Leaving Jekyll at sunset, we headed down the causeway and hung a right onto 17 North and the imposing cable-stayed Sidney Lanier Bridge, which is more than a mile long and towers almost 500 feet at its highest point. I aimed the Stingray's high fenders toward the sky like a gun sight and rolled on the throttle, and when I hit the top of the bridge a couple hundred feet above the water, the Lowcountry opened below, the salt marshes below practically vermeil in the fading light.
Back on St. Simons, the well-neoned face of Southern Soul sits just off the merry havoc of the traffic circle, near the end of the runway for the island airport. Last year, even with GPS, I'd had trouble finding it, and resorted to calling: They drily suggested I look for the plume of smoke rising from the front of the building. This time I knew where to look, and, a little after nine, I pulled Scarlett into a space in front of a large stack of firewood that bookended one side of the outdoor seating area.
Originally operated out of an old service station, Southern Soul burned a few years ago and has since been rebuilt, fortunately avoiding the sterile, plastic feel of new construction. Inside, the walls bear the customary indicia of a pork palace, including awards and a painting of a preternaturally large pig holding a PBR. Place your order on the left side of the long bar, then either pull up a stool or pick one of the four or five tables inside. Or, if you're more heat tolerant than we were at that moment, get comfortable at one of the long wooden tables outside.
I ordered a brisket sandwich and had a seat by the door to drain a glass of sweet tea while Jason ponied up for a pork sandwich. The brisket came, dry and cut square across the tight grain, with all the fat trimmed off and bearing a marvelous pink smoke ring. Even without sauce, it was incredible. Adding the "hot and spicy" sauce, which I selected over the mustard and vinegar variants, it was even better. Jason and I ate contently, me working steadily on the brisket and the fries, well-dusted with kosher salt, and then paused and looked up.
"It was worth it."
After dinner we swung by the fishing pier near the base of the St. Simons lighthouse. From that vantage point, we could make out the dark bulge of Jekyll to the south and the bobbing green and red lights of the shrimping fleet off in the distance to the east, enjoying the steady wind before heading back to the hotel for the night. One thing hung over our heads: When we arrived at the hotel after our brutal ride, Jason had reminded me that the ordeal was only half over. We still had to get home.
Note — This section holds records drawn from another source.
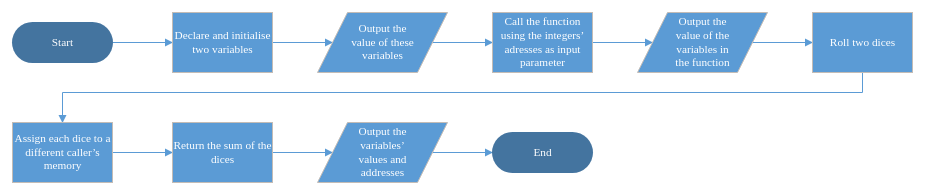
<!DOCTYPE html>
<html lang="en">
<head>
<meta charset="utf-8">
<title>Dice program flowchart</title>
<style>
  :root {
    --paper: #ffffff;
    --step: #5b9bd5;
    --step-border: #c3bcb6;
    --terminal: #44749f;
    --connector: #5b9bd5;
    --label: #ffffff;
  }
  * { box-sizing: border-box; margin: 0; }
  body { width: 925px; height: 195px; overflow: hidden; background: var(--paper); }
  .flowchart {
    position: relative;
    width: 925px;
    height: 195px;
    font: 11.3px/13.6px "Liberation Serif", "Times New Roman", serif;
    color: var(--label);
  }
  .connectors, .shape { position: absolute; left: 0; top: 0; display: block; }
  .connectors path { fill: none; stroke: var(--connector); stroke-width: 1; }
  .connectors use { fill: var(--connector); }
  .node {
    position: absolute;
    left: var(--x);
    top: var(--y);
    width: 101px;
    height: 61px;
    display: flex;
    align-items: center;
    justify-content: center;
    text-align: center;
    white-space: nowrap;
  }
  .process { background: var(--step); border: 1px solid var(--step-border); }
  .terminal { height: 41px; border-radius: 21px; background: var(--terminal); }
  .output { width: 131px; }
  .output .shape polygon { fill: var(--step); stroke: var(--step-border); }
  .output span { position: relative; }
</style>
</head>
<body>
<main class="flowchart">
  <svg class="connectors" width="925" height="195" viewBox="0 0 925 195" aria-hidden="true">
    <defs>
      <polygon id="arrowhead" points="0,0 -8,-4 -8,4"/>
    </defs>
    <path d="M113 42.5H166M273 42.5H326M432 42.5H486M593 42.5H646M752 42.5H806"/>
    <path d="M862.5 72V92.5H62.5V116"/>
    <path d="M113 152.5H166M273 152.5H326M432 152.5H486"/>
    <use href="#arrowhead" x="173" y="42.5"/>
    <use href="#arrowhead" x="333" y="42.5"/>
    <use href="#arrowhead" x="493" y="42.5"/>
    <use href="#arrowhead" x="653" y="42.5"/>
    <use href="#arrowhead" x="813" y="42.5"/>
    <use href="#arrowhead" transform="translate(62.5 123) rotate(90)"/>
    <use href="#arrowhead" x="173" y="152.5"/>
    <use href="#arrowhead" x="333" y="152.5"/>
    <use href="#arrowhead" x="493" y="152.5"/>
  </svg>

  <div class="node terminal" style="--x:12px;--y:22px">Start</div>
  <div class="node process" style="--x:172px;--y:12px">Declare and initialise<br>two variables</div>
  <div class="node output" style="--x:317px;--y:12px">
    <svg class="shape" width="131" height="61" viewBox="0 0 131 61" aria-hidden="true"><polygon id="slanted-box" points="30.5,0.5 130.5,0.5 100.5,60.5 0.5,60.5"/></svg>
    <span>Output the<br>value of these<br>variables</span>
  </div>
  <div class="node process" style="--x:492px;--y:12px">Call the function<br>using the integers’<br>adresses as input<br>parameter</div>
  <div class="node output" style="--x:637px;--y:12px">
    <svg class="shape" width="131" height="61" viewBox="0 0 131 61" aria-hidden="true"><use href="#slanted-box"/></svg>
    <span>Output the<br>value of the<br>variables in<br>the function</span>
  </div>
  <div class="node process" style="--x:812px;--y:12px">Roll two dices</div>

  <div class="node process" style="--x:12px;--y:122px">Assign each dice to a<br>different caller’s<br>memory</div>
  <div class="node process" style="--x:172px;--y:122px">Return the sum of the<br>dices</div>
  <div class="node output" style="--x:317px;--y:122px">
    <svg class="shape" width="131" height="61" viewBox="0 0 131 61" aria-hidden="true"><use href="#slanted-box"/></svg>
    <span>Output the<br>variables’<br>values and<br>addresses</span>
  </div>
  <div class="node terminal" style="--x:492px;--y:132px">End</div>
</main>
</body>
</html>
It was still dark when Scarlett snarled to life in the parking lot the next morning, and I reached under the front bumper to pull the covers off her Cibié driving lights. It was 5:30, and we were heading home--via the Interstate.